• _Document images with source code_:
=== Begin Enclosure ===

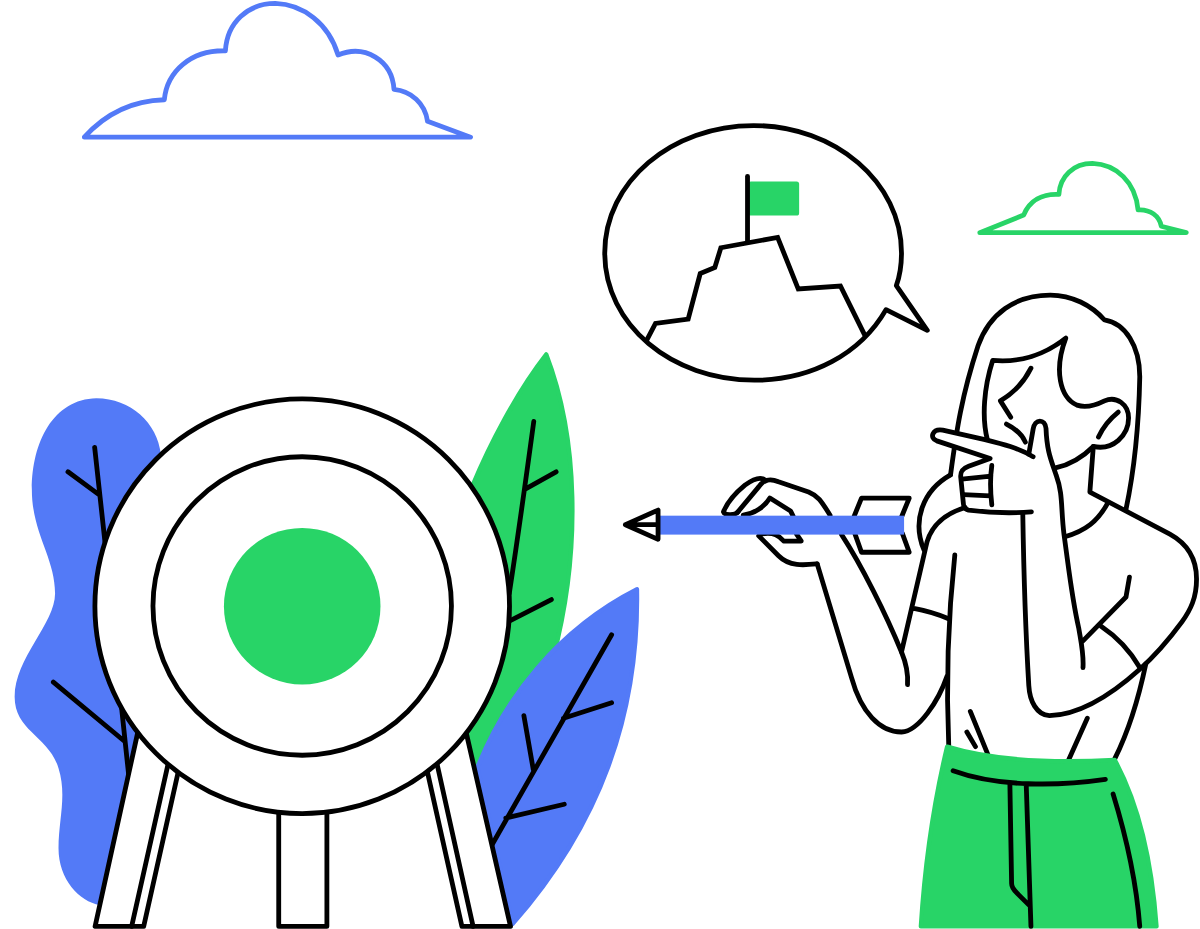
<!DOCTYPE html>
<html lang="en">
<head>
<meta charset="utf-8">
<title>Aiming for the goal</title>
<style>
:root{--paper:#fff;--ink:#000;--blue:#537af7;--green:#28d467}
html,body{margin:0;background:var(--paper);overflow:hidden}
.scene{display:block;width:1200px;height:929px}
.line{fill:none;stroke:var(--ink);stroke-width:5.6;stroke-linecap:round;stroke-linejoin:round}
.solid{fill:var(--paper)}
.blue{fill:var(--blue)}
.green{fill:var(--green)}
.soft{stroke-width:5;stroke-linejoin:round}
.soft.blue{stroke:var(--blue)}
.soft.green{stroke:var(--green)}
.cloud-blue{stroke:var(--blue)}
.cloud-green{stroke:var(--green)}
</style>
</head>
<body>
<svg class="scene" viewBox="0 0 1395 1080" role="img" aria-label="A thoughtful woman holds a dart in front of a target and imagines a flag on a mountain top">
  <g id="clouds" class="line">
    <path class="cloud-blue" d="M98 159.500C122 133 154 117 191 116C194 83 222 58 262 59C264 26 288 4 320 4C352 5 382 27 393 64C424 51 456 70 458 104C478 106 494 120 497 141L547 159.500Z"/>
    <path class="cloud-green" d="M1139 270.500L1190 250C1197 233 1212 225 1231 226C1232 205 1248 190 1270 190C1298 191 1320 212 1323 244C1337 243 1348 251 1350 263L1379 270.500Z"/>
  </g>

  <g id="thought-bubble">
    <path class="line" d="M1030 360C1000 412 943 442 877 442C781 442 703 378 703 294C703 211 781 146 876 146C971 146 1048 212 1048 294C1048 308 1046 321 1042 332L1078 384Z"/>
    <rect class="green" x="870" y="211" width="59" height="39.500" rx="3"/>
    <path class="line" d="M869 205V281"/>
    <path class="line" style="stroke-linejoin:miter" d="M752 395L762 376L800 371L814 318L831 311L838 288L904 276L928 336L977 332.500L1005 389"/>
  </g>

  <g id="foliage">
    <path class="blue" d="M112 463C62 464 37 514 37 569C37 620 64 648 64 690C64 725 17 765 17 810C17 850 57 856 68 893C78 925 68 953 68 986C68 1022 92 1048 116 1052L160 850L230 700L187 528C183 492 152 463 112 463Z"/>
    <path class="green soft" d="M635 412C672 508 676 640 643 765C600 810 568 850 553 893L540 850L500 700L549 565C569 517 600 457 635 412Z"/>
    <path class="blue soft" d="M740.500 685C743 830 698 958 596 1074L555 892C587 812 648 732 740.500 685Z"/>
    <path class="line" d="M110 520L122 630M79 548.500L115 575M141 820L150 905M62 793L145 862"/>
    <path class="line" d="M620.500 490C611 560 602 625 592 690M610 569L646.500 548.500M592 722L641 697"/>
    <path class="line" d="M711 738L572 982M655 835L711 817M609 832L620 895M588 951L656 935"/>
  </g>

  <g id="target" class="line">
    <path class="solid" d="M160 852L110.500 1077H167L207 898"/>
    <path d="M195 890L153 1077"/>
    <path class="solid" d="M324 940V1077H380V940"/>
    <path class="solid" d="M542 852L593.500 1077H537L497 898"/>
    <path d="M508 888L550 1077"/>
    <circle class="solid" cx="351.300" cy="704.800" r="241"/>
    <circle cx="351.300" cy="704.500" r="173.500"/>
    <circle class="green" stroke="none" style="stroke:none" cx="351.300" cy="704.700" r="91"/>
  </g>

  <g id="woman">
    <g id="head" class="line">
      <path d="M1105 552C1112 500 1118 460 1137 402C1150 365 1180 343 1221 343C1246 343 1269 355 1284 372C1308 376 1325 402 1325 438C1324 490 1320 540 1309 592"/>
      <path d="M1105 552C1073 570 1060 605 1074 639"/>
      <path d="M1148 512C1141 485 1144 450 1154 419C1185 422 1215 412 1239 393C1225 430 1232 462 1252 471C1264 475 1276 470 1284 466C1298 460 1312 470 1312 486C1312 506 1294 524 1271 519C1259 531 1245 540 1227 544"/>
      <path d="M1300 479C1290 487 1282 497 1277 508"/>
      <path d="M1198.500 428C1190 445 1180 456 1163 466L1175 485M1170 493C1180 498 1188 505 1192 514"/>
    </g>
    <g id="torso" class="line">
      <path d="M1271 519L1267 572L1360 621C1380 632 1391 648 1391 673C1391 695 1384 709 1374 723C1360 742 1342 763 1325 778C1295 805 1257 831 1220 832C1205 831 1197 815 1196 797C1192 730 1190 660 1189 597"/>
      <path d="M1238 624C1262 617 1276 606 1287 586"/>
      <path d="M1313 671L1309 694L1259 745M1280 728C1298 740 1314 757 1325 776"/>
      <path d="M1332 772C1323 815 1312 850 1296 882"/>
      <path d="M1110 645C1103 710 1099 780 1103 870"/>
      <path d="M1128 827L1150 881M1124 851L1134 868M1264 835L1242 884"/>
    </g>
    <g id="chin-hand" class="line">
      <path class="solid" d="M1201 531C1185 521 1165 516 1145 511L1096 500C1084 498 1080 509 1089 512.500L1151 533L1126 542C1118 545 1116 549 1117 556L1120 586C1120 590 1122 592 1126 593C1150 596 1175 597 1199 595"/>
      <path d="M1153 541C1151 555 1151 570 1153 587M1118 557L1152 553.500M1120 575L1151 576.500"/>
      <path d="M1196 528L1201 499C1203 486 1215 487 1216 498C1217 525 1222 535 1228 553C1236 575 1233 590 1237 622C1243 665 1246 695 1254 730C1257 748 1260 760 1259 776"/>
    </g>
    <g id="throwing-arm" class="line">
      <path d="M1122 590C1093 599 1080 615 1076 637L1048 758M1061 707C1077 710 1090 714 1102 719"/>
      <path d="M978 621C1002 658 1030 714 1048 758C1053 770 1056 782 1055 796"/>
      <path d="M950 655.500L990 788C1001 828 1023 851 1048 851C1068 850 1091 815 1101 786"/>
      <path d="M965 599C955 583 952 577 940 572L905 560C895 556 888 557 882 566L857 596"/>
      <path d="M890 559C885 553 877 556 866 564C855 573 845 585 841 595C843 600 855 599 858 595"/>
      <path d="M864 599C877 597 889 589 895 579L919 594L922 600"/>
      <path d="M882 623L905 646C918 659 935 657 950 655.500M884 621C900 618 906 623 911 629H931.500L926 621"/>
    </g>
    <g id="skirt">
      <path class="green soft" d="M1101 868C1160 886 1230 887 1296 883.500C1324 935 1339 1000 1344.500 1077H1070.500C1075 1005 1085 935 1101 868Z"/>
      <path class="line" d="M1108 896C1160 915 1230 914 1285 906M1174 911L1176 1027C1176 1033 1180 1036 1184 1040L1196 1052M1193 912L1198.500 1077M1294 923C1310 975 1321 1025 1325 1077"/>
    </g>
  </g>

  <g id="dart">
    <path class="line" d="M993 600L1001.500 579H1057L1048 601M994 621L1001.500 642H1057L1049 620"/>
    <rect class="blue" x="765" y="599.500" width="286" height="22"/>
    <path class="line solid" d="M727 610L765 593V627ZM727 610H765"/>
  </g>
</svg>
</body>
</html>
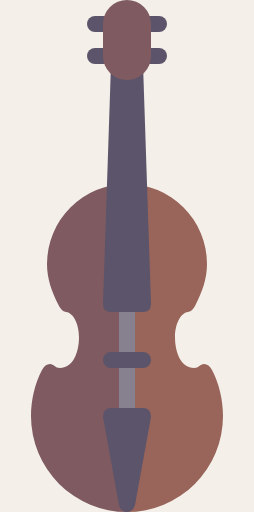
<!DOCTYPE html>
<html lang="en">
<head>
<meta charset="utf-8">
<title>Violin</title>
<style>
:root {
  --paper: #f4f0e9;
  --wood-shade: #7f5b61;
  --wood-light: #99655a;
  --ebony: #5c546a;
  --strings: #87818f;
}
html, body { margin: 0; background: var(--paper); overflow: hidden; }
svg { display: block; width: 254px; height: 512px; }
.shade { fill: var(--wood-shade); }
.light { fill: var(--wood-light); }
.ebony { fill: var(--ebony); }
.strings { fill: var(--strings); }
</style>
</head>
<body>
<svg viewBox="0 0 254 512" role="img" aria-label="Violin">
  <defs>
    <path id="body-half" d="M127 184A80 80 0 0 0 47 264C47 279 52 292 58 304Q61 311 66 312C74 313 79 325 79 337C79 354 72 368 60 368C55 368 54 364 50 364Q45 364 42 370C35 383 31 400 31 416A96 96 0 0 0 127 512Z"/>
  </defs>
  <g id="body">
    <use href="#body-half" class="shade"/>
    <use href="#body-half" class="light" transform="matrix(-1 0 0 1 254 0)"/>
  </g>
  <rect id="strings" class="strings" x="119" y="304" width="16" height="112"/>
  <g id="fittings" class="ebony">
    <rect x="87" y="16" width="80" height="16" rx="8"/>
    <rect x="87" y="48" width="80" height="16" rx="8"/>
    <path id="fingerboard" d="M111 64H143L151 304Q151 312 143 312H111Q103 312 103 304Z"/>
    <rect id="bridge" x="103" y="352" width="48" height="16" rx="8"/>
    <path id="tailpiece" d="M111 408H143Q151 408 151 417L135 505Q133 512 127 512Q121 512 119 505L103 417Q103 408 111 408Z"/>
  </g>
  <rect id="scroll" class="shade" x="103" y="0" width="48" height="80" rx="24"/>
</svg>
</body>
</html>
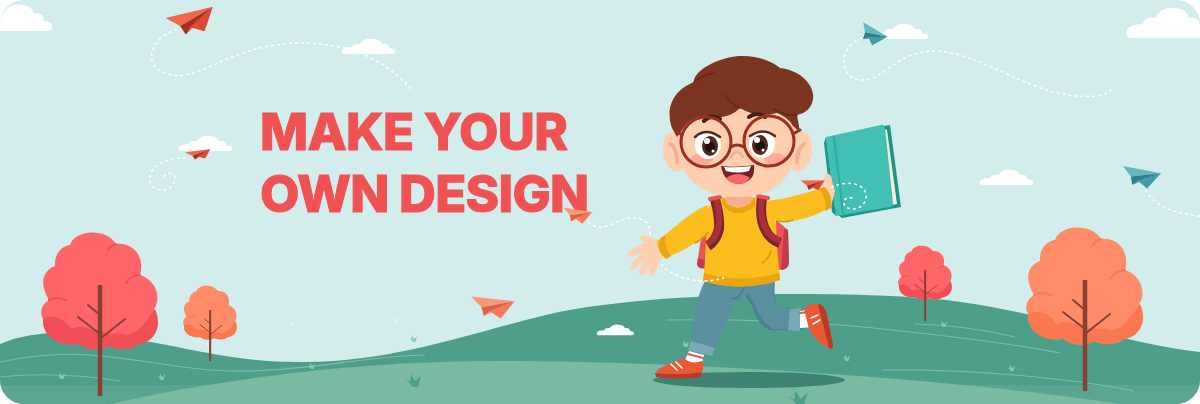
<!DOCTYPE html>
<html lang="en">
<head>
<meta charset="utf-8">
<title>Make your own design</title>
<style>
:root{--sky:#d3ecec;--coral:#f05254;--hill:#4d9f8a;--meadow:#7abaa3;--grass:#4d9f8a;--trunk:#8a4034;--red-leaf:#ff6669;--orange-leaf:#ff8c69;--skin:#fed0b0;--skin-shade:#f5b08f;--hair:#7b3520;--frame:#a12c22;--sweater:#fcbd1f;--sweater-shade:#e9a40f;--jeans:#5b90a0;--jeans-shade:#4b7f90;--cuff:#79a9b5;--shoe:#e95a34;--strap:#a9303a;--bag:#ee5252;--book:#41c0b3;--book-dark:#219488}
*{box-sizing:border-box}
html,body{margin:0;overflow:hidden;background:#fff}
.banner{position:relative;width:1200px;height:404px;overflow:hidden;border-radius:24px;background:var(--sky)}
.headline{position:absolute;left:260px;top:101px;margin:0;font:800 51px/62px Inter,"Open Sans",sans-serif;letter-spacing:-.7px;color:var(--coral);-webkit-text-stroke:1px var(--coral);white-space:nowrap}
.headline span{display:block}
.scene{position:absolute;left:0;top:0;display:block}
.trail{fill:none;stroke:#fff;stroke-width:1.5;stroke-dasharray:3 3}
.contour{fill:none;stroke:#8cc4b0;stroke-width:1.2;opacity:.75}
.trunk{fill:none;stroke:var(--trunk);stroke-linecap:round}
.line{fill:none;stroke-linecap:round;stroke-linejoin:round}
</style>
</head>
<body>
<main class="banner">
<h1 class="headline"><span>MAKE YOUR</span><span>OWN DESIGN</span></h1>
<svg class="scene" width="1200" height="404" viewBox="0 0 1200 404" role="img" aria-label="A smiling boy with glasses and a backpack runs over green hills holding a book, with paper planes around him">
<defs>
<path id="cloud" d="M4 16Q-2 16 0 12Q2 9 10 9Q12 5 18 6Q22 0 31 1Q38 1 40 6Q47 5 47 10Q54 11 53 14Q53 16 49 16Z" fill="#fff"/>
<g id="plane">
<path d="M0 8L48 0L14 17Z" fill="var(--wing)"/>
<path d="M14 17L48 0L19 26Z" fill="var(--fold)"/>
<path d="M19 26L48 0L24 19Z" fill="var(--wing)"/>
<path d="M24 19L48 0L38 24Z" fill="var(--tip)"/>
</g>
<path id="tuft" d="M0 10L-8 1L-3 5L-2-3L2 4L8-1L5 10Z"/>
<g id="crown">
<path d="M29 12C34-4 66-5 75 11C94 9 104 26 99 42C117 48 120 67 113 76C122 94 113 109 98 111C88 119 74 116 68 113C57 119 44 117 38 111C17 114 1 103 2 86C-2 79 1 71 8 67C-3 49 3 37 14 33C13 22 20 13 29 12Z" fill="var(--leaf)"/>
<path d="M2 86C12 80 23 86 31 96C42 90 53 99 60 98C70 104 77 98 84 102C98 101 105 88 114 76C122 94 113 109 98 111C88 119 74 116 68 113C57 119 44 117 38 111C17 114 1 103 2 86Z" fill="var(--leaf-shade)"/>
<path d="M8 67Q16 63 25 67M99 42Q89 43 85 50M75 11Q70 12 67 17" class="line" stroke="var(--leaf-shade)" stroke-width="2"/>
</g>
<g id="branches" class="trunk">
<path d="M59 52V163" stroke-width="4.5" stroke-linecap="butt"/>
<path d="M59 101L37 84M59 106L84 86M59 82L47 72" stroke-width="2"/>
</g>
</defs>

<g id="clouds">
<use href="#cloud" transform="translate(-22 3) scale(1.4 1.75)"/>
<use href="#cloud" x="342" y="38"/>
<use href="#cloud" x="179" y="135" transform="translate(0 0)"/>
<use href="#cloud" x="875" y="23"/>
<use href="#cloud" transform="translate(1127 6) scale(1.55 2)"/>
<use href="#cloud" x="980" y="169"/>
</g>

<g id="hills">
<path d="M0 344C34 329 79 331 127 338C192 348 235 363 305 362C398 361 466 334 550 314C655 290 870 290 961 302C1058 316 1119 343 1200 352V404H0Z" fill="var(--hill)"/>
<path d="M0 385H1200V404H0Z" fill="#63aa96" opacity=".6"/>
<path d="M110 404C240 375 370 361 503 361C690 361 965 380 1120 404Z" fill="var(--meadow)"/>
<path class="contour" d="M0 362C80 345 120 360 200 369S365 355 425 355M666 320C735 319 815 322 873 328S1010 343 1060 353M882 370C970 369 1070 378 1134 391M0 377Q55 371 120 381M915 324Q965 325 1015 337"/>
<use href="#cloud" transform="translate(597 324) scale(.7)"/>
<g fill="var(--grass)">
<use href="#tuft" x="413" y="377"/><use href="#tuft" transform="translate(798 394) scale(1.2)"/>
</g>
<g fill="#8cc9b4">
<use href="#tuft" transform="translate(61 374) scale(.5)"/><use href="#tuft" transform="translate(161 375) scale(.5)"/><use href="#tuft" transform="translate(311 364) scale(.5)"/><use href="#tuft" transform="translate(413 337) scale(.5)"/><use href="#tuft" transform="translate(943 322) scale(.5)"/><use href="#tuft" transform="translate(846 356) scale(.5)"/><use href="#tuft" transform="translate(1011 366) scale(.5)"/><use href="#tuft" transform="translate(685 342) scale(.5)"/>
</g>
<g fill="#e0f3f1"><use href="#tuft" transform="translate(291 322) scale(.45)"/><use href="#tuft" transform="translate(396 318) scale(.45)"/></g>
</g>

<g id="trees">
<g style="--leaf:var(--red-leaf);--leaf-shade:#f14f58">
<g transform="translate(41 233)"><use href="#crown"/><use href="#branches"/></g>
<g transform="translate(898 246) scale(.46)"><use href="#crown"/><use href="#branches"/></g>
</g>
<g style="--leaf:var(--orange-leaf);--leaf-shade:#f9784f">
<g transform="translate(183 286) scale(.46)"><use href="#crown"/><use href="#branches"/></g>
<g transform="translate(1026 228)"><use href="#crown"/><use href="#branches"/></g>
</g>
</g>

<g id="trails" class="trail">
<path d="M177 29C151 38 143 62 162 72C199 88 224 43 304 43C358 44 390 65 412 90"/>
<path d="M186 158C161 157 145 171 151 184C157 195 176 190 175 178C174 172 166 172 164 177"/>
<path d="M868 36C842 41 836 71 855 79C885 87 894 45 945 52C999 61 1036 101 1099 96Q1113 93 1111 86"/>
<path d="M1144 184Q1150 211 1200 216"/>
<path d="M588 222C602 235 616 219 631 218C648 217 655 230 646 244"/>
</g>

<g id="boy">
<ellipse cx="749" cy="380" rx="96" ry="8" fill="#3d8272"/>

<g id="book">
<path d="M884 126L890 125L901 207L842 218L834 212Z" fill="var(--book-dark)"/>
<path d="M882 128L887 130L897 204L842 214L838 208Z" fill="#f5eedb"/>
<path d="M826 137L881 125Q884 124 885 128L893 203Q893 206 890 207L836 216Z" fill="var(--book)"/>
<path d="M826 137L836 216L832 212L824 143Z" fill="var(--book-dark)"/>
<path d="M834 137L843 213" class="line" stroke="#31aa9f" stroke-width="2"/>
</g>

<g id="back-leg">
<path d="M735 280L775 278Q773 301 778 307L803 309V330L770 330Q758 326 752 306Z" fill="var(--jeans-shade)"/>
<path d="M739 280L774 278Q771 298 778 307L797 309L796 329L772 329Q760 320 754 303Z" fill="var(--jeans)"/>
<path d="M790 309L801 308L800 331L788 330Z" fill="var(--cuff)"/>
<path d="M800 311L811 309L814 327L800 328Z" fill="#fff"/>
<path d="M800 313L808 312" class="line" stroke="var(--coral)" stroke-width="2"/>
<path d="M804 309Q809 303 818 304Q825 305 827 315L833 345Q833 350 829 348Q816 343 809 329Z" fill="var(--shoe)"/>
<path d="M818 304Q825 305 827 315L833 345Q833 350 829 348L822 320Z" fill="#b93a26"/>
<path d="M811 318L818 315M813 324L820 320" class="line" stroke="#fff" stroke-width="1.5"/>
</g>

<g id="front-leg">
<path d="M706 279H758Q752 298 735 299C727 319 724 331 712 352L689 347C694 327 692 306 706 279Z" fill="var(--jeans)"/>
<path d="M735 299Q743 294 746 282M731 299Q737 296 739 299" class="line" stroke="var(--jeans-shade)" stroke-width="1.5"/>
<path d="M691 341L715 348L712 356L688 350Z" fill="var(--cuff)"/>
<path d="M689 351L704 355L701 367L684 362Z" fill="#fff"/>
<path d="M688 354L703 358" class="line" stroke="var(--coral)" stroke-width="2"/>
<path d="M656 374Q656 368 667 365L684 358Q691 365 702 361Q705 367 701 375Q680 379 656 376Z" fill="var(--shoe)"/>
<path d="M655 373Q680 376 702 372L701 377Q679 380 656 377Z" fill="#b93a26"/>
<path d="M676 362L682 368M671 364L677 370" class="line" stroke="#fff" stroke-width="1.5"/>
</g>

<path d="M705 214L697 264Q699 269 708 268ZM776 220L788 230L789 263Q788 270 777 270Z" fill="var(--bag)"/>
<path d="M698 258L707 261V268Q698 270 697 264ZM784 229L788 230L789 263Q788 270 781 270Z" fill="#c43b48"/>

<g id="hands" fill="var(--skin)">
<path d="M662 242L653 238Q645 235 641 236Q639 239 645 243Q634 246 628 253Q627 258 633 256L643 252Q632 261 630 268Q631 272 636 268L647 257Q639 267 639 274Q642 278 646 272L653 260Q648 270 649 275Q653 278 656 271L660 260L668 253Z"/>
<path d="M822 194Q819 187 825 181Q823 174 829 174Q832 176 832 181L835 191L831 207Z"/>
</g>

<g id="sweater">
<path d="M708 205C691 211 676 227 657 241Q658 254 666 258C683 251 697 243 708 232Z" fill="var(--sweater)"/>
<path d="M661 238Q655 249 666 259L671 256Q663 247 666 235Z" fill="var(--sweater-shade)"/>
<path d="M764 201C790 199 807 192 823 188Q833 195 831 207C812 218 793 223 777 221Z" fill="var(--sweater)"/>
<path d="M819 189L825 187Q833 196 831 208L825 211Q827 198 819 189Z" fill="var(--sweater-shade)"/>
<path d="M715 199Q738 194 765 199Q777 207 776 234L780 280Q742 292 703 281Q706 258 706 230Q705 207 715 199Z" fill="var(--sweater)"/>
<path d="M704 273Q741 284 779 273L780 280Q742 293 703 281Z" fill="var(--sweater-shade)"/>
<path d="M777 221Q784 223 793 220M708 232Q703 239 695 243M762 263Q768 260 771 251" class="line" stroke="#d99609" stroke-width="1.5"/>
</g>
<path d="M723 197Q737 219 755 197V206Q738 221 722 205Z" fill="var(--sweater-shade)"/>
<path d="M726 190H751V203Q738 212 726 203Z" fill="var(--skin-shade)"/>
<g class="line">
<path d="M715 199Q720 218 719 229Q716 241 708 246M762 198Q759 219 766 231Q770 239 780 243" stroke="#7f222c" stroke-width="10" stroke-linecap="butt"/>
<path d="M716 198Q721 218 718 229Q715 240 707 244M762 198Q759 219 767 231Q771 238 780 241" stroke="var(--strap)" stroke-width="6" stroke-linecap="butt"/>
<path d="M710 199L720 197M758 196L768 198" stroke="var(--bag)" stroke-width="4"/>
</g>

<g id="head">
<ellipse cx="675" cy="152" rx="12" ry="20" fill="var(--skin)" transform="rotate(-10 675 152)"/>
<ellipse cx="800" cy="152" rx="12" ry="20" fill="var(--skin)" transform="rotate(10 800 152)"/>
<path d="M670 144Q677 147 677 162M804 144Q797 148 797 162" class="line" stroke="var(--skin-shade)" stroke-width="4"/>
<path d="M682 108Q737 76 795 108Q800 134 794 160C786 187 764 197 738 197C711 197 687 186 680 160Q676 131 682 108Z" fill="var(--skin)"/>
<path d="M672 128C666 111 670 92 694 82C693 72 715 58 739 56C758 55 773 62 780 68C800 70 815 85 813 99Q811 112 797 115L800 132L793 126Q788 117 777 113Q758 119 740 108Q728 121 704 116Q691 117 684 127L677 137Z" fill="var(--hair)"/>
<path d="M694 82Q702 75 714 73M740 108Q729 103 725 95M797 115Q785 116 774 109" class="line" stroke="#642715" stroke-width="1.5"/>
<g fill="#ff9d91" opacity=".75"><ellipse cx="702" cy="159" rx="11" ry="6"/><ellipse cx="775" cy="159" rx="11" ry="6"/></g>
<path d="M704 121Q711 114 720 119M749 117Q757 111 765 117" class="line" stroke="#432017" stroke-width="4"/>
<g fill="#fff"><ellipse cx="708" cy="145" rx="13" ry="14"/><ellipse cx="762" cy="144" rx="13" ry="14"/></g>
<g fill="#50291e"><ellipse cx="710" cy="146" rx="8" ry="10"/><ellipse cx="760" cy="145" rx="8" ry="10"/></g>
<g fill="#21100c"><circle cx="710" cy="147" r="5"/><circle cx="760" cy="146" r="5"/></g>
<g fill="#fff"><circle cx="707" cy="141" r="3"/><circle cx="757" cy="140" r="3"/><circle cx="713" cy="151" r="1.5"/><circle cx="763" cy="150" r="1.5"/></g>
<path d="M695 137Q706 127 720 137M750 136Q763 127 775 136" class="line" stroke="#50291e" stroke-width="2.5"/>
<path d="M731 157Q737 147 743 157" class="line" stroke="var(--skin-shade)" stroke-width="3"/>
<path d="M721 166Q737 168 754 165Q756 182 739 184Q724 183 721 166Z" fill="#76202a"/>
<path d="M726 178Q738 170 750 178Q746 184 739 184Q731 184 726 178Z" fill="#f76969"/>
<path d="M724 167Q738 168 751 166L749 171Q738 174 726 171Z" fill="#fff"/>
<g class="line" stroke="var(--frame)" stroke-width="3">
<circle cx="706" cy="142" r="25"/><circle cx="769" cy="141" r="25"/>
<path d="M731 147Q737 143 744 147M682 135L676 131M793 134L800 130"/>
</g>
</g>
</g>

<g class="trail">
<path d="M831 188C841 181 863 181 866 194C868 205 855 213 846 207C840 202 847 194 854 199"/>
<path d="M661 264C674 279 700 285 724 278"/>
</g>

<g id="planes">
<g style="--wing:#f0684a;--fold:#a92f25;--tip:#e04830">
<use href="#plane" transform="translate(165 10) rotate(-4)"/>
<use href="#plane" transform="translate(185 149) scale(.53 .4)"/>
<use href="#plane" transform="translate(801 177) rotate(8) scale(.5 .45)"/>
</g>
<g style="--wing:#ff9674;--fold:#d8624a;--tip:#f77b5a">
<use href="#plane" transform="translate(473 290) rotate(15) scale(.9 .85)"/>
<use href="#plane" transform="translate(565 203) rotate(18) scale(.6)"/>
</g>
<g style="--wing:#64b8bd;--fold:#2e7f89;--tip:#429ca5">
<use href="#plane" transform="translate(867 18) rotate(42) scale(.58 .7)"/>
<use href="#plane" transform="translate(1125 160) rotate(20) scale(.8)"/>
</g>
</g>
</svg>
</main>
</body>
</html>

=== End Enclosure ===

• _WHAT THE TASK REQUIRES_: For the data above, count every line in which the string "branches" appears, and answer with the count only.

• _SOLVED EXERCISE_: 5